The way I see it, there are two explanations for the quality of the audio at LDS.org.
1. The LDS church is using incredibly impressive and advanced Utah-accented text to speech software.
2. The LDS church is using real people to read the material (who have Utah accents).
I just can’t see #1 being the case, so I am now firmly of the opinion that #2 is the reality. Additional evidence is that they already have everything they need to do high quality voice work, so it doesn’t require much effort because they have all the equipment they need to have someone read the latest articles and talks.
However, you don’t have to take my word for it. I selected the best-sounding software of the bunch (Hal Reader). I’m sure you will see that it’s laughable compared to the one from lds.org.
1 Nephi chapter 1 (lds.org)
1 Nephi chapter 1 (Hal Reader)
Since the automated ones are pretty bad still, I looked for some other sources of decent quality, human narrated, free online audio books. Here are the top 3 sites I found.
The Hal Reader also doesn’t know how to pronounce some of the names in the Book of Mormon…like Nephi. So I agree that lds.org is using real people.
katie: True. It does have an option to train it, where you can write out names phonetically (like knee-fie or lee-high) but even if I had done that it wouldn’t have made much of a difference.
Have you checked out http://librivox.org/ ? It’s a cool idea. People volunteer and read chapters out of public domain books and post them.
Regarding the Book of Mormon, I started writing a pronunciation guide for Festival (the text-to-speech engine)…never finished it, but maybe I should. :)
mckay: I did try librivox, and maybe I just got a few unlucky ones, but the guy reading it seemed to be trying way too hard to have a southern accent. It became very annoying within less than a minute. I prefer readers that stay out of the way and let the story do the entertaining.
I have gone through this site and it is the easiest way to download audio books, audio books on CD, MP3 audio books, no clubs to join. I am very much interested with no monthly fees, no software to install.
I agree with you about speech software being crap for reading books. I’m blind so i use JAWS on my PC. It’ OK fr general use but when i tried reading E-books wth it it’s crap. Take my advice, stick to human read books. I use audiobooksforfree, Librivox, audiobooks.org, BM-audiobooks and one or two others but i’m always looking for more.I agree that boks read by speech software are hopeless. I’m blind andi use speech to read most things but no way would i use it for books. I usually look for sites where i get free downloads, audiobooksforfree.com, bmw-audiobooks.com, audiobooks.org, librivox and many others but i’m always looking out for more. Can anyone help?

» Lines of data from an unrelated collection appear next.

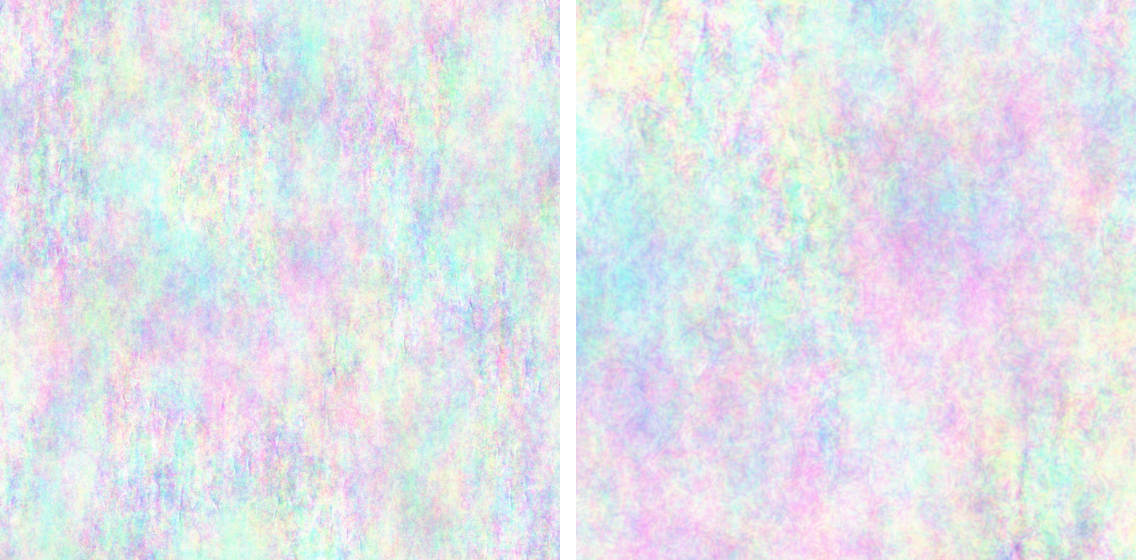
Left, the full canvas; right, a detail of the centre.
A Shadertoy shader for this texture:

```glsl
// Pastel weathered plaster: speckled iridescent stains with vertical streaks and fine veins.
#define BASE_COLOR vec3(0.881, 0.902, 0.911)
#define CONTRAST vec3(0.30, 0.30, 0.135)
#define PATCH_SCALE 3.2
#define PATCH_AMPLITUDE 0.36
#define OCTAVE_GAIN 1.02
#define STRETCH 0.55
#define WARP 0.004
#define STREAK_SCALE vec2(46.0, 5.5)
#define STREAK_AMOUNT 0.065
#define VEIN_SCALE vec2(34.0, 9.0)
#define VEIN_AMOUNT 0.13

// Integer hash turned into a unit gradient
vec2 gradient(ivec2 cell) {
    uint h = uint(cell.x) * 1597334677u ^ uint(cell.y) * 3812015801u;
    h = (h ^ (h >> 16)) * 2246822519u;
    h = (h ^ (h >> 13)) * 3266489917u;
    h ^= h >> 16;
    float angle = float(h & 65535u) * 6.2831853 / 65536.0;
    return vec2(cos(angle), sin(angle));
}

float gradientNoise(vec2 p) {
    ivec2 i = ivec2(floor(p));
    vec2 f = fract(p);
    vec2 u = f * f * f * (f * (f * 6.0 - 15.0) + 10.0);
    float a = dot(gradient(i), f);
    float b = dot(gradient(i + ivec2(1, 0)), f - vec2(1, 0));
    float c = dot(gradient(i + ivec2(0, 1)), f - vec2(0, 1));
    float d = dot(gradient(i + ivec2(1, 1)), f - vec2(1, 1));
    return mix(mix(a, b, u.x), mix(c, d, u.x), u.y);
}

// Cloud stains down to grain; octaves too fine for the canvas fade out
float stains(vec2 p, float seed, float roughness) {
    float sum = 0.0, amplitude = PATCH_AMPLITUDE, frequency = PATCH_SCALE;
    for (int i = 0; i < 8; i++) {
        // Middle octaves are drawn out vertically, the ends stay rounder
        float middle = 1.0 - abs(float(i) - 2.5) / 5.0;
        vec2 scale = frequency * vec2(1.0, mix(1.0, STRETCH, middle));
        float visible = 1.0 - smoothstep(0.6, 1.1, frequency / iResolution.y);
        float grain = i < 4 ? 1.0 : roughness;
        sum += amplitude * visible * grain * gradientNoise(p * scale + seed + float(i) * 17.37);
        amplitude *= OCTAVE_GAIN;
        frequency *= 2.03;
    }
    return sum;
}

// Thin wandering vertical lines along the zero level of stretched noise
float veins(vec2 p, float seed) {
    p.x += 0.007 * gradientNoise(p * vec2(50.0, 42.0) + seed);
    float level = abs(gradientNoise(p * VEIN_SCALE + seed));
    return 1.0 - smoothstep(0.0, 0.10, level);
}

void mainImage(out vec4 fragColor, in vec2 fragCoord) {
    vec2 uv = fragCoord / iResolution.y;

    // Slightly ragged borders
    vec2 warp = vec2(gradientNoise(uv * 60.0 + 5.0), gradientNoise(uv * 60.0 + 71.0));
    vec2 p = uv + WARP * warp;

    // Worn areas where grain, streaks and veins are strongest
    float wear = smoothstep(-0.25, 0.40, gradientNoise(uv * vec2(6.0, 3.5) + 31.0)
                                       + 0.6 * gradientNoise(p * vec2(26.0, 14.0) + 47.0));

    // Each channel has its own stains and streaks, giving drifting pastel hues
    vec3 color = BASE_COLOR;
    for (int c = 0; c < 3; c++) {
        float seed = 113.71 * float(c + 1);
        float streak = gradientNoise(p * STREAK_SCALE + seed)
                     + 0.8 * gradientNoise(p * STREAK_SCALE * 2.3 + seed + 9.3);
        color[c] += CONTRAST[c] * stains(p, seed, 0.8 + 0.45 * wear)
                  + STREAK_AMOUNT * streak * (0.4 + wear);
    }

    // Violet and teal veins, with pale flakes beside them
    float broken = wear * smoothstep(-0.1, 0.4, gradientNoise(uv * vec2(60.0, 34.0) + 83.0));
    color -= VEIN_AMOUNT * broken * veins(uv, 211.0) * vec3(0.35, 1.0, 0.15);
    color -= 0.7 * VEIN_AMOUNT * broken * veins(uv, 307.0) * vec3(1.0, 0.25, 0.2);
    color += 0.7 * VEIN_AMOUNT * broken * veins(uv + 0.003, 211.0);

    // Soft shoulder keeps highlights just below white
    vec3 over = max(color - 0.92, 0.0);
    color = min(color, 0.92) + 0.08 * (1.0 - exp(-over / 0.08));
    fragColor = vec4(clamp(color, 0.0, 1.0), 1.0);
}
```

I would like to thanks Keith for the information above which sent me on a search and I found more free audio books for him. http://www.audioedition.org/free/books/ ENJOY Please add more as you come accross them.
Thanks to all for the audiobook info, and thanks to Cindy for the comment on my list of free audiobook providers at http://www.audioedition.org/free/books/
This page is actually in the process of moving to http://www.audioedition.org/services/free/
It’s available in both place for now. The list is constantly updated, so check in often :)
This is a nice compilation of audio book sites. I’ll list my favorites:
1) http://ejunto.com/ (historical and audio books, everything is free and has consistent quality)
2) http://freeaudio.org/ (everything is free and decent quality, books on liberty, freedom, slavery)
3) http://www.learnoutloud.com/ (big site with some free stuff)
4) http://wiredforbooks.org/mp3/ (Shakespeare and other fiction)
The comparative example of the LDS Audio book listed above is human read. The voice talent is a local Utah newscaster.
@MU Thanks for the confirmation.